It was sad news to hear the Chicago Sun Times fired the entire photography staff (28 people) at the end of May. This story, which didn’t merit many headlines nor involve a paper I read, touched me in a big way. It seems blurry smart phone images with heads chopped off along with writing rife with rumor presented as fact are now considered good enough from an industry that used to be proud.
I spent some time as a newspaper staffer in the sports department of a city daily during my younger years. I witnessed the dedication and pride of reporters in all departments as they put their issues to bed (our department was one of the last to fill later editions) along with the flurry and focus of the four who came in to cover the night shift pulling wire stores and crafting headlines to fit. It was an amazing experience that taught me more than I would have imagined about the nature of newspapers and the people who pull together to create the content. One thing I realized is pay rates are low so pride serves as the primary substitute. Or at least it used to.
Why do decision makers seem to think dreck will sell better?
Times have changed, of course, but there’s still that joy that comes from seeing the results from someone who’s really honed their craft. Whether it’s a journalist that digs deep to get an interviewee so comfortable they’re sharing things in a new and intimate way, a photographer or illustrator that grabs you with the moment they capture or a columnist that offers uncanny perspectives, that sense that you’re reading or seeing something from craftsman and kindred spirit is remarkable.
Newspapers make money from advertising revenue with fees based on circulation. Reducing the quality of what’s delivered isn’t likely to increase subscribers.
The old model may be broken (print subscribers = ad pricing benchmarks), but cutting costs by eliminating employees who provide the wow factor isn’t the answer. Successful publications are getting creative and responsive in how they offer what consumers want.
Small businesses can glean insight from media marketing strategy moves
It’s kismet that print media is now suffering the scrutiny and judgment they previously wielded with abandon. Publications that haven’t adopted to the morphed consumer needs in today’s digital age are struggling. These missteps serve as good lesson on what not to do. Many are thriving, though, with a diversified and responsive marketing strategy approach.
The sinking ships are being reactive vs. proactive. Cutting costs works if you do it in the right places – but short-term thinking won’t do much for your long-term gains. Smart publications are investing more into their creative team to set them apart. Floundering ones are stuffing pages with donated content and no consideration for what the reader seeks – let alone a strategy to ensure it’s delivered.
The advent of the internet has resulted in a physical disconnect. Economic challenges in much of the world are producing more careful spending decisions. Customers are looking for personal and meaningful connections. Those business owners who are able to identify what will resonate with today’s consumer will win over those alienated by others who don’t.
Making a memorable difference in someone’s life is what counts today
What do your clients (or prospects) really want?

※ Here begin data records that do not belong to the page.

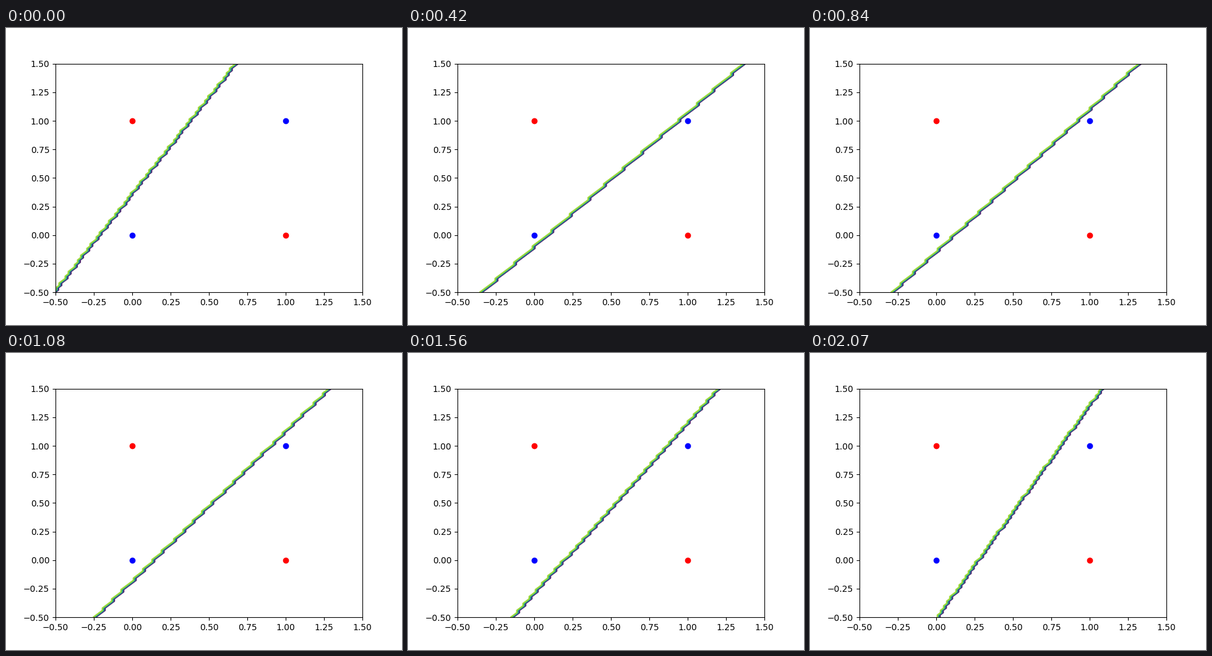
A matplotlib script for the animation above (2.1 s loop, 640 by 480 pixels).

```python
import numpy as np
import matplotlib.pyplot as plt
from matplotlib.animation import FuncAnimation

FRAMES, INTERVAL = 70, 30
RATE = 1.0
START = np.array([-0.6908, 0.4092, -0.1475])  # w1, w2, bias

# XOR samples; the last column feeds the bias
X = np.array([[0, 0, 1], [0, 1, 1], [1, 0, 1], [1, 1, 1]], float)
Y = np.array([0, 1, 1, 0], float)


def sigmoid(z):
    return 1 / (1 + np.exp(-z))


def train(w, steps):
    """Weights before each step of batch gradient descent."""
    history = []
    for _ in range(steps):
        history.append(w)
        w = w - RATE * X.T @ (sigmoid(X @ w) - Y) / len(Y)
    return history


weights = train(START, FRAMES)
axis = np.linspace(-0.5, 1.5, 100)
gx, gy = np.meshgrid(axis, axis)

fig, ax = plt.subplots(figsize=(6.4, 4.8), dpi=100)
ax.set_xlim(-0.5, 1.5)
ax.set_ylim(-0.5, 1.5)
for label, color in ((1, "red"), (0, "blue")):
    pts = X[Y == label]
    ax.plot(pts[:, 0], pts[:, 1], "o", color=color, zorder=2.2)

boundary = None


def update(i):
    global boundary
    if boundary is not None:
        boundary.remove()
    w1, w2, b = weights[i]
    predicted = (w1 * gx + w2 * gy + b > 0).astype(float)
    boundary = ax.contour(gx, gy, predicted, cmap="viridis")
    return [boundary]


anim = FuncAnimation(fig, update, frames=FRAMES, interval=INTERVAL,
                     repeat=True, repeat_delay=0, blit=False)
plt.show()
```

- Is your audience Baby Boomers seeking someone who can provide information or support in a way that’s easy for them to understand? If you craft a contemporary geek message, you probably will miss the mark.
- Looking to appeal to Generation Y? It’s best to keep your messages and requests for information short.
- Are women your primary audience? Relationship building will be important if you expect them to buy.
- Think your best market is the health conscious parents? Include families in the message and delivery to gain stronger appeal.
- Selling hobby or career development products? Make them available in as many formats as possible (print, digital, audio, video, etc.). Chances are the more options you provide, the more each will sell (people may first buy a digital book, then realize they want a hard copy or an audio or video product too).
· What’s most important is to get to know your audience. Understand how they prefer to get their information. Talk to them in ways that are relatable. Offer what’s missing in the mix. Make them feel like you get what they’re going through – and know how to help
Watching media fails and wins can provide some great insight into how to make better marketing strategy decisions for your small business. Why not learn from the mistakes and coups of those who make the news (sometimes in ways they’d rather not)? Consider how you can make headlines with small business achievements you’re proud to shout about. It’s not hard.
Why not start with a shout out on your achievements in the comments below? While you’re here, please take a moment to add some social share kindness with the easy buttons to the left of this post. Thanks!